1. "Acquitted by heavy NP shift?" on the Language Log is an article about how dangerous it is to drop function words out of sentences--especially when that sentence is a part of a law. You be the jury: Should the driver have been acquitted for sloppy legal writing?

2. "Cannot Be Underestimated" by Ben Zimmer (for the New York Times 'On Language' column) focuses on that very phrase in English and its misuse. It's similar to the debate on how "couldn't care less" should actually be used--many American speakers say "I could care less" to mean they actually couldn't care less about something (because if they could care less, then they care at least a little bit, which isn't what they meant to say in the first place). On the flip side, you might say this article is about how English idiomizes entire phrases so that they mean something different as a whole from what they should logically mean if you add up the meaning of the parts. (Yes, I do believe I just made up a word--should it have been 'idiomify'? 'Idiomaticize'? 'Idiomaticalize'?)

3. "The Passive in English" by Mark Lieberman (on the Language Log) provides a description of the English passive--a construction that is often misunderstood.

And, finally, the last article is not so language-specific:

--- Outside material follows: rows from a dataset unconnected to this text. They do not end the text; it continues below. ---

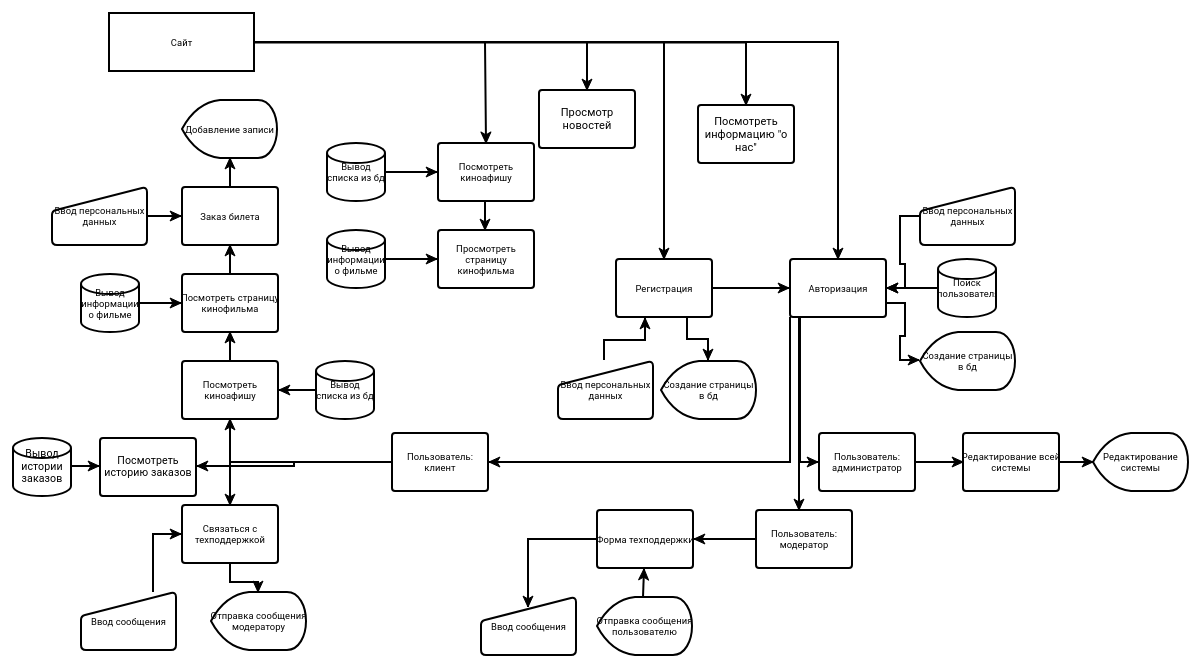
<!DOCTYPE html>
<html lang="ru">
<head>
<meta charset="utf-8">
<title>Схема сайта</title>
<style>
:root { --ink: #000; --paper: #fff; }
* { box-sizing: border-box; }
body { margin: 0; background: var(--paper); }
.diagram {
  position: relative; width: 1200px; height: 667px; overflow: hidden;
  background: var(--paper); color: var(--ink);
  font: 9.4px/11px Roboto, sans-serif; letter-spacing: .1px;
}
.connectors {
  position: absolute; left: 0; top: 0; width: 1200px; height: 667px;
  fill: none; stroke: var(--ink); stroke-width: 2;
}
.connectors .flow path { marker-end: url(#arrow); }
.node {
  position: absolute; left: var(--x); top: var(--y); height: 58px;
  display: flex; align-items: center; justify-content: center;
  text-align: center; white-space: nowrap;
}
.process {
  width: 98px; height: 60px; margin: -1px 0 0 -1px;
  border: 2px solid var(--ink); border-radius: 4px; background: var(--paper);
}
.root { width: 147px; border-radius: 0; }
.input, .display { width: 95px; }
.store { width: 58px; }
.large { font-size: 11px; line-height: 13px; }
.medium { font-size: 10.6px; line-height: 12.5px; }
.shape {
  position: absolute; left: 0; top: 0; width: 100%; height: 58px; overflow: visible;
  fill: var(--paper); stroke: var(--ink); stroke-width: 2; stroke-linejoin: round;
}
.node span { position: relative; }
.clipped span { width: 60px; flex: none; overflow: hidden; }
</style>
</head>
<body>
<main class="diagram">
<svg class="connectors" viewBox="0 0 1200 667" aria-hidden="true">
  <defs>
    <marker id="arrow" markerUnits="userSpaceOnUse" markerWidth="14" markerHeight="14" refX="12" refY="7" orient="auto">
      <path d="M12 7L1 2L4 7L1 12Z" fill="#000" stroke="#000" stroke-width="1" stroke-linejoin="round"/>
    </marker>
    <g id="store-shape">
      <path d="M0 10V48A29 10 0 0 0 58 48V10"/>
      <ellipse cx="29" cy="10" rx="29" ry="10"/>
    </g>
    <path id="input-shape" d="M0 28Q0 24 4 23L90 1Q95 0 95 5V53Q95 58 90 58H5Q0 58 0 53Z"/>
    <path id="display-shape" d="M0 29C8 14 20 2 38 0H76C88 0 95 14 95 29C95 44 88 58 76 58H38C20 56 8 44 0 29Z"/>
  </defs>
  <path d="M254 42.5H746"/>
  <g class="flow">
    <path d="M254 42H485L486 143"/>
    <path d="M254 42H587V90"/>
    <path d="M254 42H664V259"/>
    <path d="M254 42H746V105"/>
    <path d="M254 42H838V259"/>
    <path d="M385 172H437"/>
    <path d="M485 202V230"/>
    <path d="M385 259H437"/>
    <path d="M230 187V158"/>
    <path d="M147 216H181"/>
    <path d="M230 274V245"/>
    <path d="M139 303H181"/>
    <path d="M230 361V332"/>
    <path d="M315 390H279"/>
    <path d="M391 462H230V419"/>
    <path d="M391 462H230V505"/>
    <path d="M391 462H294V466H197"/>
    <path d="M72 466H99"/>
    <path d="M153 592V534H181"/>
    <path d="M230 564V582H258V592"/>
    <path d="M713 288H789"/>
    <path d="M604 360V340H645V318"/>
    <path d="M687 318V339H708V360"/>
    <path d="M919 216H900V264H905V288H887"/>
    <path d="M938 288H887"/>
    <path d="M887 303H905V336H900V360H919"/>
    <path d="M790 317V462H489"/>
    <path d="M800 317V462H818"/>
    <path d="M799 317V510"/>
    <path d="M916 462H963"/>
    <path d="M1060 462H1093"/>
    <path d="M755 539H694"/>
    <path d="M596 539H528V607"/>
    <path d="M643 597L644 569"/>
  </g>
</svg>

<div class="node process root" style="--x:109px;--y:13px">Сайт</div>
<div class="node process large" style="--x:539px;--y:90px">Просмотр<br>новостей</div>
<div class="node process large" style="--x:698px;--y:105px">Посмотреть<br>информацию "о<br>нас"</div>
<div class="node process" style="--x:438px;--y:143px">Посмотреть<br>киноафишу</div>
<div class="node process" style="--x:438px;--y:230px">Просмотреть<br>страницу<br>кинофильма</div>
<div class="node process" style="--x:616px;--y:259px">Регистрация</div>
<div class="node process" style="--x:790px;--y:259px">Авторизация</div>
<div class="node process" style="--x:182px;--y:187px">Заказ билета</div>
<div class="node process" style="--x:182px;--y:274px">Посмотреть страницу<br>кинофильма</div>
<div class="node process" style="--x:182px;--y:361px">Посмотреть<br>киноафишу</div>
<div class="node process medium" style="--x:100px;--y:438px">Посмотреть<br>историю заказов</div>
<div class="node process" style="--x:182px;--y:505px">Связаться с<br>техподдержкой</div>
<div class="node process" style="--x:392px;--y:433px">Пользователь:<br>клиент</div>
<div class="node process" style="--x:819px;--y:433px">Пользователь:<br>администратор</div>
<div class="node process" style="--x:963px;--y:433px">Редактирование всей<br>системы</div>
<div class="node process" style="--x:756px;--y:510px">Пользователь:<br>модератор</div>
<div class="node process" style="--x:597px;--y:510px">Форма техподдержки</div>

<div class="node store" style="--x:327px;--y:143px"><svg class="shape"><use href="#store-shape"/></svg><span>Вывод<br>списка из бд</span></div>
<div class="node store" style="--x:327px;--y:230px"><svg class="shape"><use href="#store-shape"/></svg><span>Вывод<br>информации<br>о фильме</span></div>
<div class="node store" style="--x:81px;--y:274px"><svg class="shape"><use href="#store-shape"/></svg><span>Вывод<br>информации<br>о фильме</span></div>
<div class="node store" style="--x:316px;--y:361px"><svg class="shape"><use href="#store-shape"/></svg><span>Вывод<br>списка из бд</span></div>
<div class="node store medium" style="--x:13px;--y:438px"><svg class="shape"><use href="#store-shape"/></svg><span>Вывод<br>истории<br>заказов</span></div>
<div class="node store clipped" style="--x:938px;--y:259px"><svg class="shape"><use href="#store-shape"/></svg><span>Поиск<br>пользователя</span></div>

<div class="node input" style="--x:52px;--y:187px"><svg class="shape"><use href="#input-shape"/></svg><span>Ввод персональных<br>данных</span></div>
<div class="node input" style="--x:920px;--y:187px"><svg class="shape"><use href="#input-shape"/></svg><span>Ввод персональных<br>данных</span></div>
<div class="node input" style="--x:558px;--y:361px"><svg class="shape"><use href="#input-shape"/></svg><span>Ввод персональных<br>данных</span></div>
<div class="node input" style="--x:81px;--y:592px"><svg class="shape"><use href="#input-shape"/></svg><span>Ввод сообщения</span></div>
<div class="node input" style="--x:481px;--y:597px"><svg class="shape"><use href="#input-shape"/></svg><span>Ввод сообщения</span></div>

<div class="node display" style="--x:182px;--y:100px"><svg class="shape"><use href="#display-shape"/></svg><span>Добавление записи</span></div>
<div class="node display" style="--x:661px;--y:361px"><svg class="shape"><use href="#display-shape"/></svg><span>Создание страницы<br>в бд</span></div>
<div class="node display" style="--x:920px;--y:332px"><svg class="shape"><use href="#display-shape"/></svg><span>Создание страницы<br>в бд</span></div>
<div class="node display" style="--x:1093px;--y:433px"><svg class="shape"><use href="#display-shape"/></svg><span>Редактирование<br>системы</span></div>
<div class="node display" style="--x:211px;--y:592px"><svg class="shape"><use href="#display-shape"/></svg><span>Отправка сообщения<br>модератору</span></div>
<div class="node display" style="--x:597px;--y:597px"><svg class="shape"><use href="#display-shape"/></svg><span>Отправка сообщения<br>пользователю</span></div>
</main>
</body>
</html>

4. "Typing vs. Longhand: Does it affect your writing?" by Livia Blackburne investigates the possibilities that writing something out longhand will leave you with a different product than if you had typed the same thing from the get-go. As a person who loves to write things out longhand (at least in note form) before typing, it's an interesting question. I often find it difficult to go straight to the computer to type, especially if it's near the beginning stages of the writing process. My brain almost requires the connection of pen and paper to be able to get things going. Once they're going, I can often move to a keyboard and type away. I now want to experiment on my writing to test it for any differences that might result from relying on each writing process. If you know there is a difference when you use one or the other when you write, I'd be interested in hearing it (and I'm sure Livia would, too).

Have a "ling-tastic" time reading through those articles!

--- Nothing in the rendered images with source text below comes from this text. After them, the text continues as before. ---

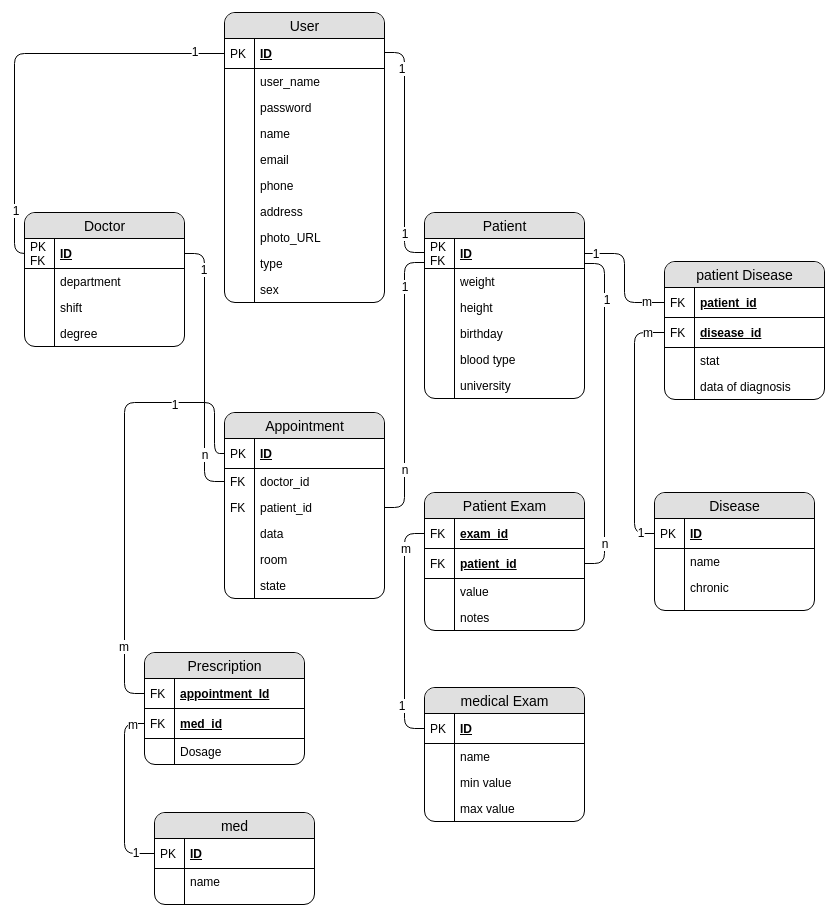
<!DOCTYPE html>
<html lang="en">
<head>
<meta charset="utf-8">
<title>Clinic entity relationship diagram</title>
<style>
:root { --ink: #000; --paper: #fff; --header: #e0e0e0; }
* { box-sizing: border-box; margin: 0; padding: 0; }
body { width: 837px; height: 917px; overflow: hidden; background: var(--paper); }
.diagram { position: relative; width: 837px; height: 917px; overflow: hidden; color: var(--ink); font: 12px/14px "Liberation Sans", Arial, sans-serif; }
.relations { position: absolute; left: 0; top: 0; fill: none; stroke: var(--ink); stroke-width: 1; }
.entity { position: absolute; left: var(--x); top: var(--y); width: 161px; height: var(--h); border: 1px solid var(--ink); border-radius: 11px; background: var(--paper); overflow: hidden; }
.entity::after { content: ""; position: absolute; left: 29px; top: 26px; bottom: 0; width: 1px; background: var(--ink); }
.entity h2 { height: 26px; border-bottom: 1px solid var(--ink); background: var(--header); font-size: 14px; font-weight: 400; line-height: 27px; text-align: center; }
.entity ul { list-style: none; }
.entity li { display: grid; grid-template-columns: 30px 1fr; align-items: center; height: 26px; }
.entity li > * { padding-left: 5px; white-space: nowrap; }
.entity li > :last-child { grid-column: 2; }
.entity .key { height: 30px; border-bottom: 1px solid var(--ink); }
.entity .key b { text-decoration: underline; }
.end { position: absolute; left: var(--x); top: var(--y); transform: translate(-50%, -50%); background: var(--paper); }
</style>
</head>
<body>
<main class="diagram">
<svg class="relations" width="837" height="917" viewBox="0 0 837 917" aria-hidden="true">
<g transform="translate(.5 .5)">
<path d="M224 53H24q-10 0-10 10V243q0 10 10 10"/>
<path d="M384 52H394q10 0 10 10V242q0 10 10 10H424"/>
<path d="M184 253H194q10 0 10 10V471q0 10 10 10H224"/>
<path d="M384 507H394q10 0 10-10V272q0-10 10-10H424"/>
<path d="M224 453H219q-5 0-5-10V412q0-10-10-10H134q-10 0-10 10V683q0 10 10 10H144"/>
<path d="M144 723H134q-10 0-10 10V843q0 10 10 10H154"/>
<path d="M584 253H614q10 0 10 10V292q0 10 10 10H664"/>
<path d="M584 263H594q10 0 10 10V553q0 10-10 10H584"/>
<path d="M664 332H644q-10 0-10 10V523q0 10 10 10H654"/>
<path d="M424 533H414q-10 0-10 10V718q0 10 10 10H424"/>
</g>
</svg>

<section class="entity" style="--x:224px;--y:12px;--h:291px">
<h2>User</h2>
<ul>
<li class="key"><span>PK</span><b>ID</b></li>
<li><span>user_name</span></li>
<li><span>password</span></li>
<li><span>name</span></li>
<li><span>email</span></li>
<li><span>phone</span></li>
<li><span>address</span></li>
<li><span>photo_URL</span></li>
<li><span>type</span></li>
<li><span>sex</span></li>
</ul>
</section>

<section class="entity" style="--x:24px;--y:212px;--h:135px">
<h2>Doctor</h2>
<ul>
<li class="key"><span>PK<br>FK</span><b>ID</b></li>
<li><span>department</span></li>
<li><span>shift</span></li>
<li><span>degree</span></li>
</ul>
</section>

<section class="entity" style="--x:424px;--y:212px;--h:187px">
<h2>Patient</h2>
<ul>
<li class="key"><span>PK<br>FK</span><b>ID</b></li>
<li><span>weight</span></li>
<li><span>height</span></li>
<li><span>birthday</span></li>
<li><span>blood type</span></li>
<li><span>university</span></li>
</ul>
</section>

<section class="entity" style="--x:664px;--y:261px;--h:139px">
<h2>patient Disease</h2>
<ul>
<li class="key"><span>FK</span><b>patient_id</b></li>
<li class="key"><span>FK</span><b>disease_id</b></li>
<li><span>stat</span></li>
<li><span>data of diagnosis</span></li>
</ul>
</section>

<section class="entity" style="--x:224px;--y:412px;--h:187px">
<h2>Appointment</h2>
<ul>
<li class="key"><span>PK</span><b>ID</b></li>
<li><span>FK</span><span>doctor_id</span></li>
<li><span>FK</span><span>patient_id</span></li>
<li><span>data</span></li>
<li><span>room</span></li>
<li><span>state</span></li>
</ul>
</section>

<section class="entity" style="--x:424px;--y:492px;--h:139px">
<h2>Patient Exam</h2>
<ul>
<li class="key"><span>FK</span><b>exam_id</b></li>
<li class="key"><span>FK</span><b>patient_id</b></li>
<li><span>value</span></li>
<li><span>notes</span></li>
</ul>
</section>

<section class="entity" style="--x:654px;--y:492px;--h:119px">
<h2>Disease</h2>
<ul>
<li class="key"><span>PK</span><b>ID</b></li>
<li><span>name</span></li>
<li><span>chronic</span></li>
</ul>
</section>

<section class="entity" style="--x:144px;--y:652px;--h:113px">
<h2>Prescription</h2>
<ul>
<li class="key"><span>FK</span><b>appointment_Id</b></li>
<li class="key"><span>FK</span><b>med_id</b></li>
<li><span>Dosage</span></li>
</ul>
</section>

<section class="entity" style="--x:424px;--y:687px;--h:135px">
<h2>medical Exam</h2>
<ul>
<li class="key"><span>PK</span><b>ID</b></li>
<li><span>name</span></li>
<li><span>min value</span></li>
<li><span>max value</span></li>
</ul>
</section>

<section class="entity" style="--x:154px;--y:812px;--h:93px">
<h2>med</h2>
<ul>
<li class="key"><span>PK</span><b>ID</b></li>
<li><span>name</span></li>
</ul>
</section>

<span class="end" style="--x:195px;--y:52px">1</span>
<span class="end" style="--x:16px;--y:211px">1</span>
<span class="end" style="--x:402px;--y:69px">1</span>
<span class="end" style="--x:405px;--y:234px">1</span>
<span class="end" style="--x:204px;--y:270px">1</span>
<span class="end" style="--x:205px;--y:455px">n</span>
<span class="end" style="--x:405px;--y:287px">1</span>
<span class="end" style="--x:405px;--y:470px">n</span>
<span class="end" style="--x:175px;--y:405px">1</span>
<span class="end" style="--x:124px;--y:647px">m</span>
<span class="end" style="--x:133px;--y:725px">m</span>
<span class="end" style="--x:136px;--y:853px">1</span>
<span class="end" style="--x:596px;--y:254px">1</span>
<span class="end" style="--x:647px;--y:302px">m</span>
<span class="end" style="--x:607px;--y:300px">1</span>
<span class="end" style="--x:605px;--y:544px">n</span>
<span class="end" style="--x:648px;--y:333px">m</span>
<span class="end" style="--x:641px;--y:533px">1</span>
<span class="end" style="--x:406px;--y:549px">m</span>
<span class="end" style="--x:402px;--y:706px">1</span>
</main>
</body>
</html>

Tuesday, February 22, 2011

Ling Club: First Meeting

The SFA Linguistics Club (SFALC) will have its first meeting on Wednesday, March 9, at 4:00 p.m. in the English Conference room (LAN 208).

Come join us for linguistics fun and free food!

Tuesday, February 8, 2011

Hilarious Correction, as posted by The Media Blog

Just when you think you are so tired that nothing could make you take the energy to giggle, you come across something as hilarious as this (which was originally posted on The Media Blog):

Thank you to The Media Blog for posting this, and thank you to the person who sent me the link about this article. I didn't just giggle--I chuckled out loud as I repeated "30 sows and pigs!" several times to my computer screen. While my computer doesn't seem to get the joke, I sure am glad I do.